Current Issue - September/October - Vol 20 Issue 6


  1. 2017;20;E841-E848Factors Associated with Successful Responses to Transforaminal Balloon Adhesiolysis for Chronic Lumbar Foraminal Stenosis: Retrospective Study
    Retrospective Study
    Doo Hwan Kim, MD, Seong-Sik Cho, MD, Yeon-Jin Moon, MD, Koo Kwon, MD, Kunhee Lee, MD, Jeong-Gil Leem, MD, PhD, Jin-Woo Shin, MD, PhD, Ji Hyun Park, MD, and Seong-Soo Choi, MD, PhD.

BACKGROUND: Recently, transforaminal balloon adhesiolysis was introduced to manage patients with chronic radicular pain occurring with or without low back pain. However, the factors associated with successful responses to transforaminal balloon adhesiolysis are not known.

OBJECTIVE: To evaluate the factors associated with successful responses to transforaminal balloon adhesiolysis for chronic lumbar spinal stenosis.
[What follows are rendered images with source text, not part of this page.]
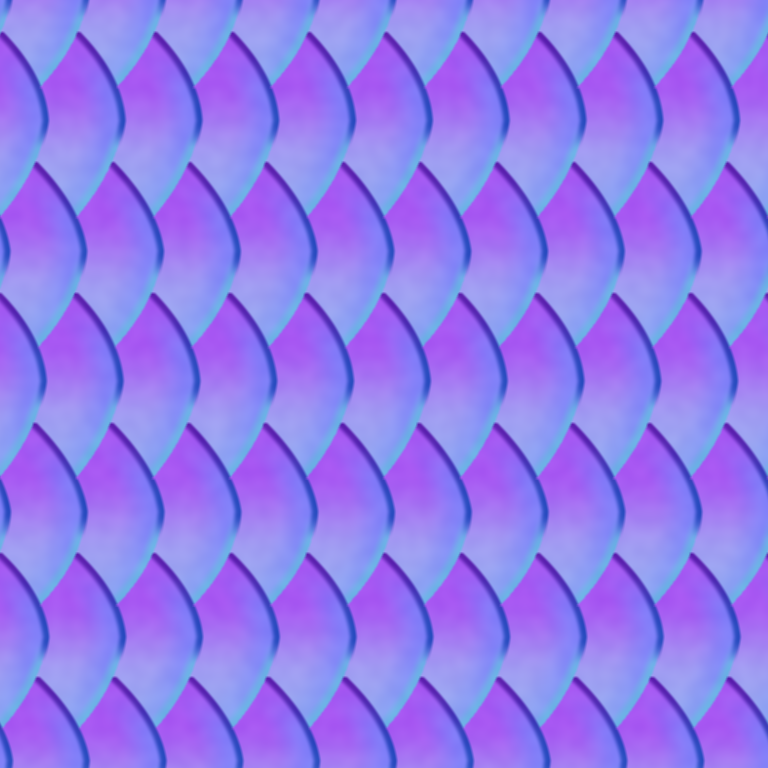
Write a three.js fragment shader that draws this texture map.

```glsl
varying vec2 vUv;

const float COLUMNS = 10.0;
const float ROWS = 6.0;
const float TAU = 6.2831853;
const float CELL_ASPECT = 0.59;
const float CORNER = 0.68;

vec2 gradientAt(vec2 cell, float period) {
  cell = mod(cell, period);
  float angle = TAU * fract(sin(dot(cell, vec2(127.1, 311.7))) * 4375.5);
  return vec2(cos(angle), sin(angle));
}

float gradientNoise(vec2 p, float period) {
  vec2 i = floor(p), f = fract(p);
  vec2 w = f * f * f * (f * (f * 6.0 - 15.0) + 10.0);
  vec2 e = vec2(1.0, 0.0);
  float low = mix(dot(gradientAt(i, period), f),
                  dot(gradientAt(i + e, period), f - e), w.x);
  float high = mix(dot(gradientAt(i + e.yx, period), f - e.yx),
                   dot(gradientAt(i + 1.0, period), f - 1.0), w.x);
  return mix(low, high, w.y);
}

// Right outline of a scale, v rows below its apex
float outline(float v) {
  float t = min(v / CORNER, 1.0);
  float s = max(v - CORNER, 0.0);
  return 0.64 * t * (1.8 - 0.8 * t) - s * (0.15 + 0.9 * s);
}

// Horizontal gap to the outline turned into a perpendicular distance
float outlineDistance(float gap, float v) {
  float slope = (outline(v + 0.01) - outline(v - 0.01)) / 0.02;
  return gap / length(vec2(1.0, slope * CELL_ASPECT));
}

float band(float inner, float outer, float d) {
  return 1.0 - smoothstep(inner, outer, d);
}

vec3 scaleBody(float v, float gap, float rim) {
  vec3 purple = vec3(0.655, 0.34, 0.95);
  vec3 lilac = vec3(0.64, 0.60, 0.95);
  vec3 blue = vec3(0.47, 0.51, 0.98);
  vec3 sky = vec3(0.56, 0.71, 0.94);
  vec3 cyan = vec3(0.42, 0.70, 0.90);
  vec3 c = mix(purple, lilac, smoothstep(0.35, 1.0, v));
  c = mix(c, blue, 0.85 * band(0.05, 0.6, gap) * smoothstep(0.05, 0.5, v));
  c = mix(c, sky, 0.6 * smoothstep(0.75, 1.4, v));
  return mix(c, cyan, smoothstep(CORNER, 0.95, v) * band(0.02, 0.17, rim));
}

// Dark groove that fades out past the corner
vec3 addCrease(vec3 c, float v, float d, float width) {
  vec3 violet = vec3(0.36, 0.12, 0.68);
  vec3 navy = vec3(0.16, 0.30, 0.75);
  vec3 groove = mix(violet, navy, smoothstep(0.0, 0.65, v));
  return mix(c, groove, band(0.7, 0.9, v) * band(0.015, width, d));
}

vec3 scales(vec2 uv) {
  // Slightly uneven rows, counted downward
  float fall = fract(1.0 - uv.y - 0.0417);
  float q = max(fall * 5.896, 4.0 + (fall - 0.6784) * 6.219);
  float row = floor(q), d = fract(q);

  // Alternate rows shift by half a scale, with a small drift
  float drift = 0.018 * cos(0.5 * TAU * q)
              + 0.02 * cos(TAU * (q - 5.5) / ROWS) - 0.025;
  float u = uv.x * COLUMNS - 0.5 * mod(row, 2.0) - drift;

  // Tail of the row above, then outline of this row
  float tail = outline(1.0 + d) - 0.5;
  float side = outline(d);
  float start = max(tail, side - 1.0);
  u = start + fract(u - start);

  bool above = u > side;
  float v = above ? d + 1.0 : d;
  float gap = above ? tail + 1.0 - u : side - u;
  float rim = outlineDistance(gap, v);
  vec3 c = addCrease(scaleBody(v, gap, rim), v, rim, 0.1);

  // Thin shade spilling over from the scale on the left
  float leftV = (!above && tail > side - 1.0) ? d + 1.0 : d;
  float leftGap = above ? u - side : u - start;
  return addCrease(c, leftV, outlineDistance(leftGap, leftV), 0.035);
}

void main() {
  // Average nearby samples for soft edges
  vec3 color = vec3(0.0);
  for (int j = -1; j <= 1; j++) {
    for (int i = -1; i <= 1; i++) {
      color += scales(vUv + vec2(float(i), float(j)) * 0.0013) / 9.0;
    }
  }
  // Faint mottling
  color += 0.025 * gradientNoise(vUv * 48.0, 48.0) * vec3(1.0, 1.2, 0.5);
  gl_FragColor = vec4(color, 1.0);
}
```
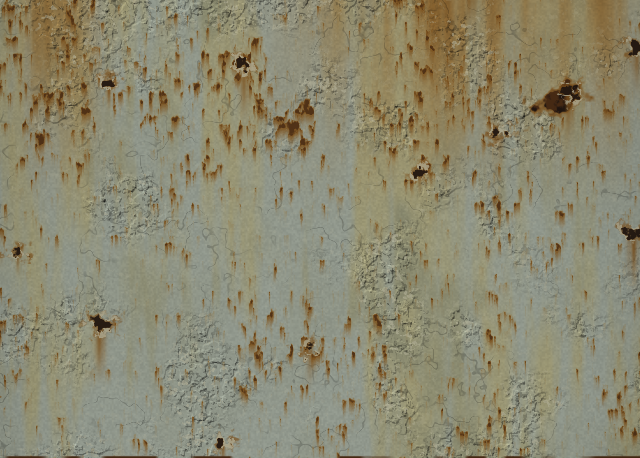
Write a Shadertoy shader that draws this texture.

```glsl
const vec3 GREY_PAINT = vec3(0.560, 0.588, 0.545);
const vec3 YELLOW_PAINT = vec3(0.595, 0.580, 0.445);
const vec3 OLIVE_PAINT = vec3(0.515, 0.520, 0.425);
const vec3 TAN_STAIN = vec3(0.560, 0.465, 0.285);
const vec3 ORANGE_RUST = vec3(0.475, 0.310, 0.110);
const vec3 BROWN_RUST = vec3(0.270, 0.160, 0.075);
const vec3 BARE_HOLE = vec3(0.120, 0.080, 0.060);
const vec3 PALE_FLAKE = vec3(0.690, 0.680, 0.590);
const vec2 RUST_SCALE = vec2(88.0, 58.0);
const float SPARSE_LEVEL = 0.81;
const float DENSE_LEVEL = 0.565;
const int DRIP_STEPS = 12;
const float DRIP_LENGTH = 0.038;
const float HOLE_CELL = 0.19;
const float HOLE_CHANCE = 0.32;
const float RELIEF = 0.24;

float hash(vec2 p) {
    vec3 q = fract(p.xyx * vec3(0.1031, 0.1030, 0.0973));
    q += dot(q, q.yzx + 33.33);
    return fract((q.x + q.y) * q.z);
}

float noise(vec2 p) {
    vec2 i = floor(p), f = fract(p);
    f = f * f * (3.0 - 2.0 * f);
    return mix(mix(hash(i), hash(i + vec2(1, 0)), f.x),
               mix(hash(i + vec2(0, 1)), hash(i + vec2(1, 1)), f.x), f.y);
}

float fbm(vec2 p) {
    float sum = 0.0, amp = 0.571;
    for (int i = 0; i < 3; i++) {
        sum += amp * noise(p);
        p = mat2(1.6, 1.2, -1.2, 1.6) * p + 17.3;
        amp *= 0.5;
    }
    return sum;
}

float bump(float x, float centre, float width) {
    float t = (x - centre) / width;
    return exp(-t * t);
}

// Where specks gather: loose columns and one broad cluster
float rustDensity(vec2 p) {
    float columns = smoothstep(0.44, 0.76, fbm(p * vec2(11.0, 4.0) + 4.0));
    float cluster = bump(p.x, 0.44, 0.25) * bump(p.y, 0.76, 0.18);
    float patches = smoothstep(0.25, 0.65, noise(p * 13.0 + 31.0));
    return clamp(columns * (0.5 + 0.3 * p.y) + cluster * patches * 0.85, 0.0, 1.0);
}

// x: orange specks with runs below them, y: dark cores, z: tan halo
vec3 rustSpecks(vec2 p) {
    float level = mix(SPARSE_LEVEL, DENSE_LEVEL, rustDensity(p));
    float wobble = (noise(p * vec2(60.0, 90.0)) - 0.5) * 0.008;
    vec3 rust = vec3(0);
    for (int i = 0; i < DRIP_STEPS; i++) {
        float t = float(i) / float(DRIP_STEPS);
        float over = fbm((p + t * vec2(wobble, DRIP_LENGTH)) * RUST_SCALE) - level;
        float fade = (1.0 - t) * (1.0 - t);
        rust.x = max(rust.x, smoothstep(0.0, 0.08, over - 0.06 * t) * fade);
        rust.z = max(rust.z, smoothstep(-0.10, 0.06, over) * fade);
        if (i == 0) rust.y = smoothstep(0.05, 0.16, over);
    }
    return rust;
}

// x: bare hole, y: curled flakes at its rim, z: rust halo and long run
vec3 holes(vec2 p) {
    vec3 result = vec3(0);
    float warp = (fbm(p * 75.0) - 0.5) * 0.05;
    float flakes = smoothstep(0.46, 0.54, fbm(p * 85.0 + 9.0));
    vec2 cell = floor(p / HOLE_CELL);
    for (int j = -1; j <= 2; j++)
    for (int i = -1; i <= 1; i++) {
        vec2 id = cell + vec2(i, j);
        if (hash(id + 51.0) > HOLE_CHANCE) continue;
        vec2 jitter = vec2(hash(id + 7.0), hash(id + 23.0));
        vec2 q = p - (id + 0.15 + 0.7 * jitter) * HOLE_CELL;
        float radius = mix(0.004, 0.012, hash(id + 88.0));
        float d = length(q * vec2(0.9, 1.1)) - radius + warp;
        float hole = 1.0 - smoothstep(-0.003, 0.003, d);
        float rim = smoothstep(0.0, 0.004, d) * (1.0 - smoothstep(0.009, 0.015, d));
        float halo = 1.0 - smoothstep(0.0, 0.020, d + warp * 0.5);
        float len = radius * 14.0;
        float run = smoothstep(-len, 0.0, q.y) * (1.0 - smoothstep(-0.004, 0.008, q.y));
        run *= bump(q.x, 0.0, radius) * (0.35 + noise(p * vec2(130.0, 9.0)));
        result = max(result, vec3(hole, rim * flakes, max(halo * 0.7, run * 0.85)));
    }
    return result;
}

// Raised edges of blistered paint
float blister(vec2 p) {
    return smoothstep(0.50, 0.55, fbm(p * 32.0 + 60.0)) + 0.8 * smoothstep(0.56, 0.63, fbm(p * 85.0));
}

void mainImage(out vec4 fragColor, in vec2 fragCoord) {
    vec2 p = fragCoord / iResolution.y;

    // Faded paint in soft, broken vertical bands
    float bands = 0.65 * fbm(vec2(p.x * 11.0, p.y * 1.6) + 2.0) + 0.35 * fbm(p * vec2(42.0, 5.0));
    float warmSide = 0.13 * smoothstep(0.65, 0.85, p.x) + 0.15 * bump(p.x, 0.14, 0.13);
    float tint = smoothstep(0.47, 0.76, bands + warmSide + 0.20 * (p.y - 0.5));
    vec3 color = mix(GREY_PAINT, YELLOW_PAINT, tint);
    float dull = smoothstep(0.47, 0.70, fbm(p * vec2(9.0, 6.0) + 40.0));
    color = mix(color, OLIVE_PAINT, dull * (0.15 + 0.7 * tint));

    // Rust water running down from the top edge
    float head = 0.9 * bump(p.x, 0.13, 0.08) + bump(p.x, 0.93, 0.24) + 0.55 * bump(p.x, 1.30, 0.13);
    float streaks = fbm(vec2(p.x * 26.0, p.y * 1.3) + 12.0);
    float stain = head * smoothstep(0.48, 1.05, p.y) * (2.5 * streaks - 0.3);
    color = mix(color, TAN_STAIN, clamp(stain * 1.15, 0.0, 0.9));
    color = mix(color, ORANGE_RUST, 0.65 * smoothstep(0.55, 1.3, stain));

    // Lifted paint edges, fine cracks, pits and grain
    vec2 lightStep = vec2(-0.0011, 0.0015);
    float worn = smoothstep(0.44, 0.64, fbm(p * 7.0 + 80.0));
    float edge = blister(p - lightStep) - blister(p + lightStep);
    float crack = 1.0 - smoothstep(0.004, 0.022, abs(fbm(p * 21.0 + 5.0) - 0.5));
    float pits = smoothstep(0.60, 0.72, fbm(p * 125.0 + 3.0));
    float chips = smoothstep(0.66, 0.74, fbm(p * 105.0 + 71.0));
    color *= 1.0 + worn * (RELIEF * edge - 0.10 * abs(edge) - 0.20 * pits);
    color *= 1.0 - 0.17 * crack * smoothstep(0.50, 0.68, fbm(p * 10.0 + 55.0));
    color = mix(color, PALE_FLAKE, 0.55 * chips * (0.25 + 0.75 * worn));
    color *= 0.955 + 0.09 * noise(p * 260.0);

    // Specks and their runs
    vec3 specks = rustSpecks(p);
    color = mix(color, TAN_STAIN, 0.55 * specks.z);
    color = mix(color, ORANGE_RUST, 0.90 * specks.x);
    color = mix(color, BROWN_RUST, 0.80 * specks.y);

    // One wide torn patch, then scattered holes
    vec2 q = mat2(0.90, -0.43, 0.43, 0.90) * (p - vec2(1.23, 0.785));
    float ragged = length(q * vec2(0.55, 1.3)) - 0.030 + (fbm(p * 42.0) - 0.5) * 0.09;
    color = mix(color, ORANGE_RUST, 0.8 * (1.0 - smoothstep(0.0, 0.018, ragged)));
    float torn = 1.0 - smoothstep(-0.008, 0.002, ragged);
    color = mix(color, mix(BARE_HOLE, BROWN_RUST, smoothstep(0.3, 0.6, fbm(p * 80.0))), torn);
    vec3 hole = holes(p);
    color = mix(color, ORANGE_RUST, hole.z);
    color = mix(color, PALE_FLAKE, 0.75 * hole.y);
    color = mix(color, BARE_HOLE, 0.92 * hole.x);

    // Rusted bottom lip and darker sides
    float lip = 1.0 - smoothstep(0.002, 0.006, p.y);
    color = mix(color, BROWN_RUST, lip * smoothstep(0.3, 0.6, noise(vec2(p.x * 25.0, 3.0))));
    float side = abs(fragCoord.x / iResolution.x - 0.5) * 2.0;
    color *= 1.01 - 0.07 * pow(side, 6.0);
    fragColor = vec4(color, 1.0);
}
```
STUDY DESIGN: This is a retrospective observational study.

SETTING: A single pain clinic of tertiary medical center in Seoul, Republic of Korea.

METHODS: From January 2013 to December 2014, a retrospective review of 199 patients with chronic lumbar foraminal stenosis, who were scheduled for transforaminal balloon adhesiolysis, was performed. Patients were considered successful responders if they showed either of the following: 1) a decrease of more than 50% on the numerical rating scale or 2) a decrease of more than 30% on the numerical rating scale and improved functional status 3 months after transforaminal balloon adhesiolysis. Logistic regression analysis was performed to determine the factors associated with successful responses to this surgical procedure.

RESULTS: Three months after the transforaminal balloon adhesiolysis, 49.4% of patients were considered successful responders. Multivariate logistic regression analysis showed that factors other than degenerative disc herniation were independently associated with successful responses 3 months after this surgical procedure (odds ratio = 0.327; 95% confidence interval = 0.129 – 0.827; P = 0.018).

LIMITATIONS: The definition of successful response used in this study differed from the ones used in previous studies; a different definition may have led to different results. Further, the effects of other factors (ballooning, drugs, and saline washes) could not be excluded from our study. In addition, the correct method of assessing functional status, the Oswestry Disability Index, could not be used in this study; hence, the final results may have been affected.

CONCLUSION: These results suggest that transforaminal balloon adhesiolysis can successfully lead to improvement of symptoms in patients with chronic lumbar foraminal stenosis caused primarily by degenerative disc herniation.

Institutional Review Board (IRB) approval number: 2016-0228

Key words: Balloon, epidural adhesiolysis, chronic pain, radicular pain, lumbar spine, foraminal stenosis, degenerative disc